The local authority has to provide carers with breaks from caring. There is a legal duty for the local authority to ‘assist individuals who provide care for [disabled children] to continue to do so, or to do so more effectively, by giving them breaks from caring’ (Children and Young Persons Act (2008) section 25 which amends the Children Act (1989)).
When the Local Authority are deciding what services to give to carers and their children, they have a legal duty to consider whether the carer wants to:
- Do any education
- Do any training
- Do any leisure activities
The Carers (Equal Opportunities) Act (2004) states that the Local Authority must take all of these into account when deciding what services to give to carers and their children. If these things aren’t fully taken into account in the child’s assessment, then the carer can demand their own separate carer’s assessment (Carers Act 1995).
The Employment Act (2002) gives carers the right to request flexible working, however it’s important to be aware that employers aren’t bound to grant this but must give business reasons for refusing this.
You can claim for Disability Living Allowance for your child even if they haven’t yet got a diagnosis. The Department for Work and Pension’s criteria for DLA simply states that the child must ‘need extra looking after and or have walking difficulties’.
Top tips for getting what you are entitled to:
Find out who you should speak to. If it’s about a service which should be provided by the Local Authority, speak to your Social Worker if you have one (or your child’s). If you don’t have one, call Gateway to Care, Calderdale Council’s initial point of access. Use the internet or make some calls, and ask who would be the best person to address your query to. Get their phone number, address and email if possible.
Decide how you would like to raise your request – telephone tends to be the initial and less formal way of requesting services, however there are benefits to putting things in writing as this helps you to keep a record, and you may feel more confident putting your request down on paper.
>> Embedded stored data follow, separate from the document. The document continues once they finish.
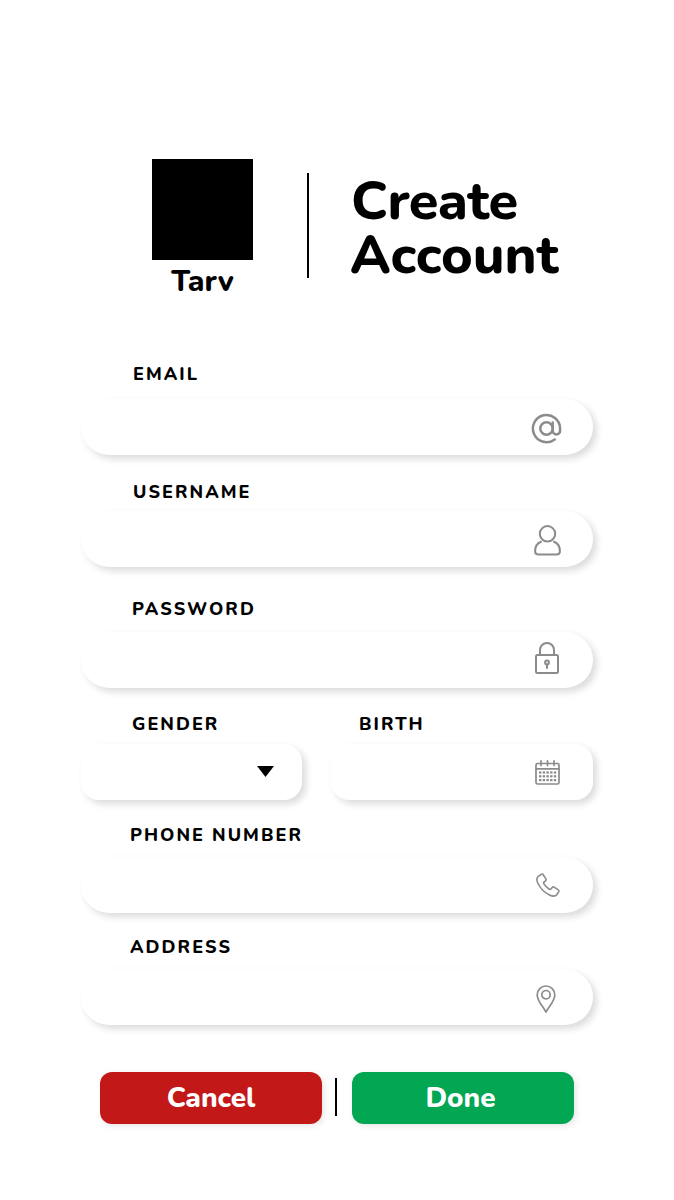
<!DOCTYPE html>
<html lang="en">
<head>
<meta charset="utf-8">
<title>Create Account</title>
<link rel="stylesheet" href="https://fonts.googleapis.com/css2?family=Nunito:wght@700;800;900&amp;display=swap">
<style>
  :root {
    --paper: #ffffff;
    --ink: #000000;
    --icon: #8b8b8b;
    --cancel: #c31818;
    --done: #02a653;
    --field-shadow: rgba(0, 0, 0, .14);
  }
  * { box-sizing: border-box; margin: 0; padding: 0; }
  html, body { width: 674px; height: 1200px; overflow: hidden; background: var(--paper); }
  body { font-family: "Nunito", sans-serif; color: var(--ink); }
  .screen { position: relative; width: 674px; height: 1200px; overflow: hidden; }
  .screen > *, .header > *, .form > *, .actions > * { position: absolute; }
  .header, .form, .actions { inset: 0; }

  .brand-square { left: 152px; top: 159px; width: 101px; height: 101px; background: var(--ink); }
  .brand-name { left: 122px; top: 260px; width: 161px; height: 44px; text-align: center; font-size: 30px; line-height: 44px; font-weight: 800; overflow: visible; white-space: nowrap; }
  .header-rule { left: 307px; top: 173px; width: 1.5px; height: 105px; background: var(--ink); }
  .title { left: 350px; top: 175px; font-size: 54px; line-height: 53.5px; font-weight: 800; white-space: nowrap; }
  .title span { display: block; }
  .title span:first-child { padding-left: 1px; letter-spacing: -.5px; }

  .label { font-size: 18px; line-height: 18px; font-weight: 800; letter-spacing: 2.05px; white-space: nowrap; text-transform: uppercase; }
  .field { left: 81px; width: 512px; height: 56px; border-radius: 28px; background: var(--paper); box-shadow: 4px 4px 7px var(--field-shadow); }
  .field svg { position: absolute; display: block; overflow: visible; fill: none; stroke: var(--icon); stroke-width: 2; stroke-linecap: round; stroke-linejoin: round; }
  .field .arrow { fill: var(--ink); stroke: none; }
  .field .solid { fill: var(--icon); stroke: none; }
  .half { border-radius: 18px; }

  .email-label { left: 133px; top: 365px; }
  .email { top: 399px; }
  .username-label { left: 133px; top: 483px; }
  .username { top: 511px; }
  .password-label { left: 132px; top: 600px; }
  .password { top: 632px; }
  .gender-label { left: 132px; top: 715px; }
  .gender { top: 744px; width: 221px; }
  .birth-label { left: 359px; top: 715px; }
  .birth { left: 331px; top: 744px; width: 262px; }
  .phone-label { left: 130px; top: 826px; }
  .phone { top: 857px; }
  .address-label { left: 130px; top: 938px; }
  .address { top: 969px; }

  .button { top: 1072px; width: 222px; height: 52px; border-radius: 12px; color: var(--paper); font-size: 28px; line-height: 52px; font-weight: 800; text-align: center; text-decoration: none; box-shadow: 2px 2px 6px rgba(0, 0, 0, .1); }
  .cancel { left: 100px; background: var(--cancel); }
  .done { left: 352px; background: var(--done); padding-right: 5px; }
  .action-rule { left: 335px; top: 1078px; width: 1.5px; height: 38px; background: var(--ink); }
</style>
</head>
<body>
<main class="screen">
  <header class="header">
    <div class="brand-square"></div>
    <p class="brand-name">Tarv</p>
    <div class="header-rule"></div>
    <h1 class="title"><span>Create</span><span>Account</span></h1>
  </header>

  <section class="form" aria-label="Account details">
    <div class="field email">
      <svg style="left:450px;top:14px" width="31" height="31" viewBox="0 0 31 31" aria-hidden="true">
        <g stroke-width="2.5"><circle cx="15.5" cy="15.5" r="6.2"/>
        <path d="M21.7 9.5v8.2a3.7 3.7 0 0 0 7.4 0v-2.2a13.6 13.6 0 1 0-5.4 10.9"/></g>
      </svg>
    </div>
    <p class="label email-label">Email</p>

    <div class="field username">
      <svg style="left:453px;top:14px" width="27" height="31" viewBox="0 0 27 31" aria-hidden="true">
        <circle cx="13.5" cy="8.8" r="7.7"/>
        <path d="M7 16.8C3 18.4 1.1 22 1.1 26.2c0 2 1.4 3.4 3.4 3.4h18c2 0 3.4-1.4 3.4-3.4 0-4.2-1.9-7.8-5.9-9.4"/>
      </svg>
    </div>
    <p class="label username-label">Username</p>

    <div class="field password">
      <svg style="left:454px;top:10px" width="24" height="32" viewBox="0 0 24 32" aria-hidden="true">
        <rect x="1" y="13" width="22" height="18" rx="1.5"/>
        <path d="M5 13V8a7 7 0 0 1 14 0v5M12 22.5v3.5"/>
        <circle cx="12" cy="20.5" r="1.9"/>
      </svg>
    </div>
    <p class="label password-label">Password</p>

    <div class="field half gender">
      <svg class="arrow" style="left:176px;top:22px" width="17" height="11" viewBox="0 0 17 11" aria-hidden="true">
        <path d="M0 0h17L8.5 11z"/>
      </svg>
    </div>
    <p class="label gender-label">Gender</p>

    <div class="field half birth">
      <svg style="left:204px;top:16px" width="25" height="25" viewBox="0 0 25 25" aria-hidden="true">
        <defs>
          <g id="day-row">
            <rect x="4" width="2.4" height="2.2"/><rect x="7.7" width="2.4" height="2.2"/><rect x="11.4" width="2.4" height="2.2"/><rect x="15.1" width="2.4" height="2.2"/><rect x="18.8" width="2.4" height="2.2"/>
          </g>
        </defs>
        <g stroke-width="1.7"><rect x="1" y="3.5" width="23" height="20.5" rx="1.5"/>
        <path d="M1 8.8h23M6 .8v4.6M12.5 .8v4.6M19 .8v4.6"/></g>
        <g class="solid"><use href="#day-row" y="11.4"/><use href="#day-row" y="15.2"/><use href="#day-row" y="19"/></g>
      </svg>
    </div>
    <p class="label birth-label">Birth</p>

    <div class="field phone">
      <svg style="left:455px;top:16px" width="24" height="24" viewBox="0 0 24 24" aria-hidden="true">
        <path stroke-width="1.6" d="M5.2 1.3 2.3 3.3C.6 4.6.6 7.6 2 10.5c2.3 4.7 6.8 9.2 11.5 11.5 2.9 1.4 5.9 1.4 7.2-.3l2-2.9c.5-.7.3-1.5-.4-2l-4.200-2.700c-.6-.4-1.400-.3-1.900.3l-1.300 1.600c-.4.5-1 .6-1.600.2-2.200-1.300-4.200-3.300-5.500-5.500-.4-.6-.3-1.200.2-1.600l1.600-1.300c.6-.5.7-1.300.3-1.900L7.200 1.700c-.5-.7-1.300-.9-2-.4z"/>
      </svg>
    </div>
    <p class="label phone-label">Phone number</p>

    <div class="field address">
      <svg style="left:455px;top:16px" width="20" height="28" viewBox="0 0 20 28" aria-hidden="true">
        <g stroke-width="1.7"><path d="M10 27C7 21.5 1.2 15.8 1.2 9.9a8.8 8.9 0 0 1 17.6 0C18.8 15.8 13 21.5 10 27z"/>
        <circle cx="10" cy="9.7" r="4.2"/></g>
      </svg>
    </div>
    <p class="label address-label">Address</p>
  </section>

  <nav class="actions" aria-label="Actions">
    <a class="button cancel" href="#">Cancel</a>
    <div class="action-rule"></div>
    <a class="button done" href="#">Done</a>
  </nav>
</main>
</body>
</html>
Certain things must be in writing, such as claims for Disability Living Allowance which should be on the relevant form.
Be clear about what you are asking for.
Where possible, make it clear where your right to the service you’re requesting comes from, as this makes it very hard for the person you’re speaking to, to refuse your request. If it’s law, try to quote this e.g. “it states in section 17 of the Children Act (1989) that the Local Authority has a duty to provide services to meet my child’s needs, as they meet the criteria under this act of a ‘child in need’.”
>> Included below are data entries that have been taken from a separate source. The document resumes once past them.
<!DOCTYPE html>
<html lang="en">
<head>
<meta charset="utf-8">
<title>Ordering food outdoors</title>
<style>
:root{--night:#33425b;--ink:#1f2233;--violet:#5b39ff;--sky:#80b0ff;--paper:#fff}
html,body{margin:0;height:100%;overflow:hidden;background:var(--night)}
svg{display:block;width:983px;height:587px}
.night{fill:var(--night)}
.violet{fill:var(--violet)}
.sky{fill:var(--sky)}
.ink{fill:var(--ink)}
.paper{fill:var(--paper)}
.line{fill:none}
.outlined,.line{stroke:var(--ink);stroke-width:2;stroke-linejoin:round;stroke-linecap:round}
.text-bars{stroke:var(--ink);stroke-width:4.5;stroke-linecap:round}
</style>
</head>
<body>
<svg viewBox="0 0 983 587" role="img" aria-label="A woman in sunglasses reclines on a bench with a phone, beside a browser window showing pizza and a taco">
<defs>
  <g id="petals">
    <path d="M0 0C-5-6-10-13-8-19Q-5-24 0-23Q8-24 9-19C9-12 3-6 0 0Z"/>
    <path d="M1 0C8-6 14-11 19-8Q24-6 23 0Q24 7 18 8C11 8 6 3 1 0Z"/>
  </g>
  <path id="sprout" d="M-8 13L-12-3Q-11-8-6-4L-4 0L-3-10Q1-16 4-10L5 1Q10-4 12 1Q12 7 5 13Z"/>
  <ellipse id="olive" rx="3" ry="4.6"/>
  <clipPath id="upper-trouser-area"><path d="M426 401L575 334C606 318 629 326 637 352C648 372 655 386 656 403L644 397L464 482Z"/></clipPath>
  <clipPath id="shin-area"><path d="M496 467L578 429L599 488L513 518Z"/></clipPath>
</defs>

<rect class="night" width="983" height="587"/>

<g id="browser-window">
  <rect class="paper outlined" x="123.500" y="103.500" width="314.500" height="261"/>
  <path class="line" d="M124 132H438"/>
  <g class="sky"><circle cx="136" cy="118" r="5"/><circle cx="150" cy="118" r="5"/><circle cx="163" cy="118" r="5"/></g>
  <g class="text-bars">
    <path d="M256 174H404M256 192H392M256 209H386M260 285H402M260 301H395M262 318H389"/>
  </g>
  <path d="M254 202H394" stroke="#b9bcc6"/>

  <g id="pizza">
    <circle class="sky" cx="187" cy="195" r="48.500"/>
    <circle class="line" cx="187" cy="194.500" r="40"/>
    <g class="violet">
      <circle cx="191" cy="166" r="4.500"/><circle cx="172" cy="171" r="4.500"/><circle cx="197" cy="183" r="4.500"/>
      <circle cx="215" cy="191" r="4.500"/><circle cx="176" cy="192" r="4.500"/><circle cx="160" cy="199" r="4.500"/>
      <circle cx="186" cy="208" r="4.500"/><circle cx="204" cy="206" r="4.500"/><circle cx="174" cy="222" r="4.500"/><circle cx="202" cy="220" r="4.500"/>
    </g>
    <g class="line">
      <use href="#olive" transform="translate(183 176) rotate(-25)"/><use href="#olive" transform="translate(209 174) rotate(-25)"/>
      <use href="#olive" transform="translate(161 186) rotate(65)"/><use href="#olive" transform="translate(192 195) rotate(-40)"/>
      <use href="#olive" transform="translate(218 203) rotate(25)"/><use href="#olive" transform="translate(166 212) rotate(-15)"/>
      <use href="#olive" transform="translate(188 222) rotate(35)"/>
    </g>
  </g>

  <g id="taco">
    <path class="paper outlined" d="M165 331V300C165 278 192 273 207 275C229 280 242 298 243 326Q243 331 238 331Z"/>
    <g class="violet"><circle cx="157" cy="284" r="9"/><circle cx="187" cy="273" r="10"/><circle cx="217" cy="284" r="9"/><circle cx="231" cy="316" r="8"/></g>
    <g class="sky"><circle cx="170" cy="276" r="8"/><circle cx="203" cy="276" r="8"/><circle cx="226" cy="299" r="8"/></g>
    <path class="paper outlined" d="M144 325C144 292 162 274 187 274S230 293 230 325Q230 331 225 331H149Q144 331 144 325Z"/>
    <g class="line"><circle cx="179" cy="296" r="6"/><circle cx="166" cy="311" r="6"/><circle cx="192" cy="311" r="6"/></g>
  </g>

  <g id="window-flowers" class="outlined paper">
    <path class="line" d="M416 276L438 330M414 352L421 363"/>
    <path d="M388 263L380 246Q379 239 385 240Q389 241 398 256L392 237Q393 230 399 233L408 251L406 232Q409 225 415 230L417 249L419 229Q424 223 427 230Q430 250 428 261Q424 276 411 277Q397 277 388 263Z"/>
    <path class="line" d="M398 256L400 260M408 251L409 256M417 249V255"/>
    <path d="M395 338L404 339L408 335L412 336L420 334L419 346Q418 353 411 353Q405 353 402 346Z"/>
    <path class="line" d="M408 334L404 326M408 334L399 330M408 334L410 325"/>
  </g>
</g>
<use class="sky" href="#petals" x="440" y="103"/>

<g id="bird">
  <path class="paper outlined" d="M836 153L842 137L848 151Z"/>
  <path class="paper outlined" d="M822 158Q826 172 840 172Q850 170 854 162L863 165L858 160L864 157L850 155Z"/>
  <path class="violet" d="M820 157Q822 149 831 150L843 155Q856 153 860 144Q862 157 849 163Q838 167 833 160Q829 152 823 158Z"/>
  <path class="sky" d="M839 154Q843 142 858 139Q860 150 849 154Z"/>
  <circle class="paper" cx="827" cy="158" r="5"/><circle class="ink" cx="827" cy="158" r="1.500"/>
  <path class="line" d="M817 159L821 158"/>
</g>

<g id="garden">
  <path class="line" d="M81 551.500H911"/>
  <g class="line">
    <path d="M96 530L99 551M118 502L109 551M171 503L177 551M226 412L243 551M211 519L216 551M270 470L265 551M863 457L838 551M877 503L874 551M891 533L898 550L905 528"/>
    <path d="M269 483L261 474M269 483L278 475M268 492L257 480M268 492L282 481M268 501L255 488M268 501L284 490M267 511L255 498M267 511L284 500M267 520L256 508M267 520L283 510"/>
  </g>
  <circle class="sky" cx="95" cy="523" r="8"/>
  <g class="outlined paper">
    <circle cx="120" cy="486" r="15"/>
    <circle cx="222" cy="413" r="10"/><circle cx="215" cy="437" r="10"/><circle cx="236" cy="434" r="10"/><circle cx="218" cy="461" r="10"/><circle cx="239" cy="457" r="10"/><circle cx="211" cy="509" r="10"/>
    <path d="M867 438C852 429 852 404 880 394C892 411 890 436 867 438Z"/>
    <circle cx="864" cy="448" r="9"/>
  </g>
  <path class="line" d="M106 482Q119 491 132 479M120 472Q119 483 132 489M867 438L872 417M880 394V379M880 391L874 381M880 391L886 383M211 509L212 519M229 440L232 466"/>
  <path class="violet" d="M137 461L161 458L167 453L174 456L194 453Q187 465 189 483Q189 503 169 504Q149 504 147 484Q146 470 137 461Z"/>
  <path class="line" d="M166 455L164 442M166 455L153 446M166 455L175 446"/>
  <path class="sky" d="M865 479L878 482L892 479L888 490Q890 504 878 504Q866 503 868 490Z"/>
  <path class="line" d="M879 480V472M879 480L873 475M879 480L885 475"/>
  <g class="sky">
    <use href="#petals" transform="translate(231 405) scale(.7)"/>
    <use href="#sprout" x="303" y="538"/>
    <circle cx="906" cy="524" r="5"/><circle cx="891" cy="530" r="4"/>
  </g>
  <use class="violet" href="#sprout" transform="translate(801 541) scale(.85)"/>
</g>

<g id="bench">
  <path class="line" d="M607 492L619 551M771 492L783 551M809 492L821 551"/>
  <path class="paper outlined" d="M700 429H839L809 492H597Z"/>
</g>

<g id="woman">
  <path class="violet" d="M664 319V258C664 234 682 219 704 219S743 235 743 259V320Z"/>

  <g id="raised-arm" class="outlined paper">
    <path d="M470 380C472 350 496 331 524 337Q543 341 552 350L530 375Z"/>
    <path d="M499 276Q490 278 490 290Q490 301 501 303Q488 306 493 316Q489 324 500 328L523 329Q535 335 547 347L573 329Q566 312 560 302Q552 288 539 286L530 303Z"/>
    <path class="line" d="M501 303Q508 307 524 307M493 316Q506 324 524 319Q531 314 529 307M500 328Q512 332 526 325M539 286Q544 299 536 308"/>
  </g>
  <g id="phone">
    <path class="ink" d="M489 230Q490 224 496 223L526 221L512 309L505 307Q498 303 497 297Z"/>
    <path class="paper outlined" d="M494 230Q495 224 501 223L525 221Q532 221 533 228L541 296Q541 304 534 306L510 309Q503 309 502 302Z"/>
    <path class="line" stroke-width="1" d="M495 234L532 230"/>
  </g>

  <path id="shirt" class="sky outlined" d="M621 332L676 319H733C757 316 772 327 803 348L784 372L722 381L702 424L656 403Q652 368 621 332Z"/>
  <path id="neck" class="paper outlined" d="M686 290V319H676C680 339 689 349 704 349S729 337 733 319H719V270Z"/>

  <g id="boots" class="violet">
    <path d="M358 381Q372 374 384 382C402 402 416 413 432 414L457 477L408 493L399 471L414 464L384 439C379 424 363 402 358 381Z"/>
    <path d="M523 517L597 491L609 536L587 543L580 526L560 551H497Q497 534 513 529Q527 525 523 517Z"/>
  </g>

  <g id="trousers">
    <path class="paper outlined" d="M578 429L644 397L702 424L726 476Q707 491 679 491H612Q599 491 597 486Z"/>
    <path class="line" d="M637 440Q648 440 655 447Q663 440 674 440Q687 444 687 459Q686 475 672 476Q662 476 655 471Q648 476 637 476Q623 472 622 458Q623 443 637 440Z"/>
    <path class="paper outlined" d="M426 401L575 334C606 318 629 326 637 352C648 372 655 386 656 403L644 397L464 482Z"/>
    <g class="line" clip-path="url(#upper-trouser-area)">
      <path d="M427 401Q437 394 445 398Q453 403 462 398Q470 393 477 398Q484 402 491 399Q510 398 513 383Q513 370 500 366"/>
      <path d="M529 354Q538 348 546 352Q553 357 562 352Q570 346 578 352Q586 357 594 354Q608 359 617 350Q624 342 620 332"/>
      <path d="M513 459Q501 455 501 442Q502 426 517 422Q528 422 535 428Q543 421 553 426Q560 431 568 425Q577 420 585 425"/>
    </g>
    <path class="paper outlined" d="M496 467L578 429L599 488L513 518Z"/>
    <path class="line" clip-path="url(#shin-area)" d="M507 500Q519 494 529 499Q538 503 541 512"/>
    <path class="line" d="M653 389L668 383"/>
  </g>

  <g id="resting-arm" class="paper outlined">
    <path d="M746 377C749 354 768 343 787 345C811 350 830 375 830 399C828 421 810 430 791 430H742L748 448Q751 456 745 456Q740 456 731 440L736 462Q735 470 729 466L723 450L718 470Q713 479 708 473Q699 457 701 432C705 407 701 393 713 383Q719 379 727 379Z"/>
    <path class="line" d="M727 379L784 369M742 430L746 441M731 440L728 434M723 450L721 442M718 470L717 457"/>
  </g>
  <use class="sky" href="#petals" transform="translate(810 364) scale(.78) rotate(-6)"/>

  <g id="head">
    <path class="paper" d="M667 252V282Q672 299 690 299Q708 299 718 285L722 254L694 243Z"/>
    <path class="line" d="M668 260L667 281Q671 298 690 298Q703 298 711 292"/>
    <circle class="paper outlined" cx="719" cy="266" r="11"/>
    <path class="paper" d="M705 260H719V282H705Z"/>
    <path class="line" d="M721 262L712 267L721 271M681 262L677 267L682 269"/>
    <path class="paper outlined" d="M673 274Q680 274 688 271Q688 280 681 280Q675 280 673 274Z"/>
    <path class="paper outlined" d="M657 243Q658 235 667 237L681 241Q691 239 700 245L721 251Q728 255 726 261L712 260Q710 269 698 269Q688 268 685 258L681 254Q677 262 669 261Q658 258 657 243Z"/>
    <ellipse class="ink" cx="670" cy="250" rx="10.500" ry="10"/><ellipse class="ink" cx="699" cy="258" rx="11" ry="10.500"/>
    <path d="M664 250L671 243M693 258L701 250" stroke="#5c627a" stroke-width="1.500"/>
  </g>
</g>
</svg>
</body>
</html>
Give a deadline. Putting a time limit on the length of time you’re prepared to wait for a response means that you aren’t left without an answer for too long.
Ask for the response to be made in writing, so that you can keep a record. You could ask that they telephone you to let you know the outcome as soon as a decision is made, but ask them to then follow this up in writing. Don’t forget to include your contact details!
Have confidence in what you are asking for – you have rights, and shouldn’t be worried about speaking up about the things that are important to your family. But ensure that you come across as assertive, confident, calm and polite, rather than aggressive.
If you’re not happy with the response you receive following this, then consider making a complaint. Put your next contact in writing, and include a sentence along the lines of the following: “If I have not received a satisfactory response within 14 days of the date of this letter, then I will have no other option than to follow the complaints procedure”. Sometimes this is enough to get what you’re asking for, without actually making a complaint. The complaints procedure should be readily available if you request this.
You may have further options following this if you’re still not happy, but what to do depends on what it is you’re challenging. You can consider complaining to the Local Government Ombudsman if it’s about the Local Authority, you can consider speaking to your local MP or the media.
For benefits claims, you instead need to firstly request that the decision is revised, following this you have a right to appeal if you are still not happy. The DWP can then either change their decision, or send the case to an independent tribunal.
Ultimately, if you still wish to challenge decisions further, you may wish to seek legal advice. You could be entitled to legal aid to help towards the costs of this – there’s a handy tool on gov.uk website – https://www.gov.uk/check-legal-aid which helps you to check whether you might be entitled.